▸ What the exercise asks
Only one stretch of the listing below is wanted: every line from the first to the line containing "--night: #0c4a78; --navy: #1b2a57;", set down exactly.

=== Section Start ===

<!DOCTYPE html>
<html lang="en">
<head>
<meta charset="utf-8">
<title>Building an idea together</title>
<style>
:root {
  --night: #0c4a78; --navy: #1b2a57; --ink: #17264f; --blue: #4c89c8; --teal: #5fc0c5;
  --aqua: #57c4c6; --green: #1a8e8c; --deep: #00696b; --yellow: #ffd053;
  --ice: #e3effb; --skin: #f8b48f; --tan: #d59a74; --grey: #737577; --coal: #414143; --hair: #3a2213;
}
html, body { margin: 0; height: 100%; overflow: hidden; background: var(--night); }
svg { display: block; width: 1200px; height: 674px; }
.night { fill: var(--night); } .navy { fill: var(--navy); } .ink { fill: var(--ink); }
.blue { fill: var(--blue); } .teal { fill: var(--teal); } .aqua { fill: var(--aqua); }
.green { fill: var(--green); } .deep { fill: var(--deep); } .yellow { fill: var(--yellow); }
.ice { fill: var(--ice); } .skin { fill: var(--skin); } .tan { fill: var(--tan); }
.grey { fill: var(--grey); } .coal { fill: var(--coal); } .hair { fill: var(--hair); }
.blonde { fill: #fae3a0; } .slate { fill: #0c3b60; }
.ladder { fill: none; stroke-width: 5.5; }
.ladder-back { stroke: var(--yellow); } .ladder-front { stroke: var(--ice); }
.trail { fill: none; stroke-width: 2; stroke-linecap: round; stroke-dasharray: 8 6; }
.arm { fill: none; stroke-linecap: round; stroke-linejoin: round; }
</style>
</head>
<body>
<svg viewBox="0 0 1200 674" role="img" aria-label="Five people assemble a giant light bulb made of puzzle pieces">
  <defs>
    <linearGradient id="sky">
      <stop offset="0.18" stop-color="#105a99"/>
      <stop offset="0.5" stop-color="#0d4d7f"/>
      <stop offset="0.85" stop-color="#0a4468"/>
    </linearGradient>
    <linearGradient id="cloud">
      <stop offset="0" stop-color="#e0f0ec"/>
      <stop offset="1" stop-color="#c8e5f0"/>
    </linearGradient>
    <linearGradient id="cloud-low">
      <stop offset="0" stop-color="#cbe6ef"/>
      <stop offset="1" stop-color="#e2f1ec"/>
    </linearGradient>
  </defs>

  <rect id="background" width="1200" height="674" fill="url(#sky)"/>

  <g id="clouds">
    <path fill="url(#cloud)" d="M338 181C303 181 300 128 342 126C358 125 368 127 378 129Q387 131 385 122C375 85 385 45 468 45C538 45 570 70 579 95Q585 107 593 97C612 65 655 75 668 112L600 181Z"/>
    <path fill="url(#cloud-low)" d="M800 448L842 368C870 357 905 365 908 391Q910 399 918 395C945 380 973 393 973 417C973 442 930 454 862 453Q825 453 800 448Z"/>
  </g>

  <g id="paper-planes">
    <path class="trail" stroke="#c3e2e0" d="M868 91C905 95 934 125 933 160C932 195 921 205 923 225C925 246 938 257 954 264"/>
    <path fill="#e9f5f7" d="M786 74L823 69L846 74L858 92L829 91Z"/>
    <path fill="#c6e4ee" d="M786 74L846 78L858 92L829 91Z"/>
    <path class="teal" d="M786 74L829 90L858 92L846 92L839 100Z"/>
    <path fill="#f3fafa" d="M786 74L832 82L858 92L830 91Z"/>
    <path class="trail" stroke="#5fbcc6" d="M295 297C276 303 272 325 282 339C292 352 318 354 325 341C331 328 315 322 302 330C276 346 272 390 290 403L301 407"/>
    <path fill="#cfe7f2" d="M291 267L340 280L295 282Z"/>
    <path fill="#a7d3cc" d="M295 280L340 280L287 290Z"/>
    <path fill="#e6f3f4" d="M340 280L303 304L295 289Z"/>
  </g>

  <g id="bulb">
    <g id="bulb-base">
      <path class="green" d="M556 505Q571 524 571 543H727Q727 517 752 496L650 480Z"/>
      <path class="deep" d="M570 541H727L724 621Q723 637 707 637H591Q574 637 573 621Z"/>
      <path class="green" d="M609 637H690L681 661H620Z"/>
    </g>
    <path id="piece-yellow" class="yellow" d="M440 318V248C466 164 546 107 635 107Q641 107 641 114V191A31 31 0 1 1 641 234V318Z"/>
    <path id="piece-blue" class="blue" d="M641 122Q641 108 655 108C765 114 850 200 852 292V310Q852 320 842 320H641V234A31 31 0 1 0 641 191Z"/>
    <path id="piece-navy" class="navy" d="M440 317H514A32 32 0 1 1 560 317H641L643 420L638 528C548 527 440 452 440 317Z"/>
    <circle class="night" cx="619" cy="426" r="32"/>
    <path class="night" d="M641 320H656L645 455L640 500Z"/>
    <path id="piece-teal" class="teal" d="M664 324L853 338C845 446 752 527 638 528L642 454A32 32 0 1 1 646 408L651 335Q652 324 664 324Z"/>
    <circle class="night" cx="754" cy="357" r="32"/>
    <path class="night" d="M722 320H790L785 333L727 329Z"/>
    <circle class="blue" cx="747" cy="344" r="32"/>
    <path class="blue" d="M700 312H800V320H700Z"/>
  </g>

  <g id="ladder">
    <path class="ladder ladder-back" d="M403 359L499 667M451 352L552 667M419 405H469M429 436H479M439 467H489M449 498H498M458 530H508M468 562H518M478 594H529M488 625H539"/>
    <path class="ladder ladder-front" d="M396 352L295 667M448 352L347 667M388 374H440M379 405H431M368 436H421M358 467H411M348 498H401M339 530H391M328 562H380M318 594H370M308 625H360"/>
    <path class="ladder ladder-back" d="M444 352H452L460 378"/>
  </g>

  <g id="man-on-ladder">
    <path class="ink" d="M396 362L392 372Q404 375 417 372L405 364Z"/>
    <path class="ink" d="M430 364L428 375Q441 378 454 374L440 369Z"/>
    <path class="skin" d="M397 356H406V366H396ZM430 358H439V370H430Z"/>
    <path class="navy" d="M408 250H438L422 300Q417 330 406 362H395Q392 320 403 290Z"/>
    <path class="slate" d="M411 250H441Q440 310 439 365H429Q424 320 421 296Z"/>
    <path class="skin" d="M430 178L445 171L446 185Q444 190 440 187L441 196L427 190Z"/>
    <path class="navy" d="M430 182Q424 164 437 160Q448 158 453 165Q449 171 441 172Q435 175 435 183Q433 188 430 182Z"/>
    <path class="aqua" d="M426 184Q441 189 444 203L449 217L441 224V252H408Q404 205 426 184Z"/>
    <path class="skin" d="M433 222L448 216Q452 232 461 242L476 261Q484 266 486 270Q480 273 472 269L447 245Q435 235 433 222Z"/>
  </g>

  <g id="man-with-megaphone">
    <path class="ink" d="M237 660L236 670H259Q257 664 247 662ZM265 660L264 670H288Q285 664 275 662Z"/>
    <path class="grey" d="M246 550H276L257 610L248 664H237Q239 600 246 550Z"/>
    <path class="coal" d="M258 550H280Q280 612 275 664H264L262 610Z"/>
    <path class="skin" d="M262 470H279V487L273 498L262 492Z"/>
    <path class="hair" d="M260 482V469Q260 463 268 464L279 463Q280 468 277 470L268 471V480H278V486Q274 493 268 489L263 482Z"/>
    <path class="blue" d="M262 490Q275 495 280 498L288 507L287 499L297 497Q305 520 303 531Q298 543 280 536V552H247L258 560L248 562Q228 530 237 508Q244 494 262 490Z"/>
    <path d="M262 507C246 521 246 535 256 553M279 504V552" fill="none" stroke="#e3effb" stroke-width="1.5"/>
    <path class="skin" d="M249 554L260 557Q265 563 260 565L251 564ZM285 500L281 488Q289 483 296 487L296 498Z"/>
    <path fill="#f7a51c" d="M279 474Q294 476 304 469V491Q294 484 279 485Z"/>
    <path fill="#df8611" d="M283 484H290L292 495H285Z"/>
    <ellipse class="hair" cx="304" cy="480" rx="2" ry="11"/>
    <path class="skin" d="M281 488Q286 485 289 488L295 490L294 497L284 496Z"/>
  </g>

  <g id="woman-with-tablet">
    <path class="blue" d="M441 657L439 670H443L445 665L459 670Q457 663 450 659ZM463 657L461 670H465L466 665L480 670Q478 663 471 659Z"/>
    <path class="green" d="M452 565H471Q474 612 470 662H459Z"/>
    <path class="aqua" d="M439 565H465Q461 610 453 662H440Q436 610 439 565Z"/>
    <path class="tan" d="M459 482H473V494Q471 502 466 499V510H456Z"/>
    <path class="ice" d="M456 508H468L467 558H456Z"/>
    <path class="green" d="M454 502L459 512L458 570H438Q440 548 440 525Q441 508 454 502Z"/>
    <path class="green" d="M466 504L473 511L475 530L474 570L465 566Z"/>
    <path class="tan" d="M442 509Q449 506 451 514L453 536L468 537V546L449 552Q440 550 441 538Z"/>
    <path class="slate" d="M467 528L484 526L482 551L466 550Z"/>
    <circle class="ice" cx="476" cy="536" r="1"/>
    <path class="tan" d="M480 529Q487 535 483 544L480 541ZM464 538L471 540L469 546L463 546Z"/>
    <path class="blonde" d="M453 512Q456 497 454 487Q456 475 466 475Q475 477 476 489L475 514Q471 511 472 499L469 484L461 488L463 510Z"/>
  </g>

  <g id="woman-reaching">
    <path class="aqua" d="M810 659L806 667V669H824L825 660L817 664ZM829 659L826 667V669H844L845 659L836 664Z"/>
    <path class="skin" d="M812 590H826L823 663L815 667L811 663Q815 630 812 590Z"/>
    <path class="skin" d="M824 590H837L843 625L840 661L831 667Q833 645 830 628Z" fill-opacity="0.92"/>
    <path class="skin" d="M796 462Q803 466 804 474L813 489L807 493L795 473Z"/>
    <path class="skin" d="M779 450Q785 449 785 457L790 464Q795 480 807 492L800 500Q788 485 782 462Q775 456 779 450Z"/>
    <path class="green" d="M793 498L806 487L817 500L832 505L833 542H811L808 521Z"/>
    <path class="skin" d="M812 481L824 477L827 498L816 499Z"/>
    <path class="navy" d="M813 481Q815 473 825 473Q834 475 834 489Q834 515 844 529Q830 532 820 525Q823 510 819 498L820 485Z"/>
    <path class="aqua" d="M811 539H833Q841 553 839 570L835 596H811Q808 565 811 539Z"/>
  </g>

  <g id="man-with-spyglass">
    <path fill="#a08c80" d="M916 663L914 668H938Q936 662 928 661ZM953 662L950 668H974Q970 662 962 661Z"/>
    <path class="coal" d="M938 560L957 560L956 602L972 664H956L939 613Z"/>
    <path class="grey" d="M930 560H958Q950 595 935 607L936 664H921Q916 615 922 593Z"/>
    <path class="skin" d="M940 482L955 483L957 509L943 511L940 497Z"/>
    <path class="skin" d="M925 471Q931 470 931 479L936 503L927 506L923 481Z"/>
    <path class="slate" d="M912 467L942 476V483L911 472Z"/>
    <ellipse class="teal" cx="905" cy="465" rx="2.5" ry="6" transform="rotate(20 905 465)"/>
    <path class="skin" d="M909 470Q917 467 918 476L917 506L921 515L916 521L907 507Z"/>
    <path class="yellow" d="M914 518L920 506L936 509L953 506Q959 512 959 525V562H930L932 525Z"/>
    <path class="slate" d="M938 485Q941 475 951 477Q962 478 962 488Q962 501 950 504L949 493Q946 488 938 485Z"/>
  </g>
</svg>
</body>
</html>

=== Section End ===

▸ Answer section
<!DOCTYPE html>
<html lang="en">
<head>
<meta charset="utf-8">
<title>Building an idea together</title>
<style>
:root {
  --night: #0c4a78; --navy: #1b2a57; --ink: #17264f; --blue: #4c89c8; --teal: #5fc0c5;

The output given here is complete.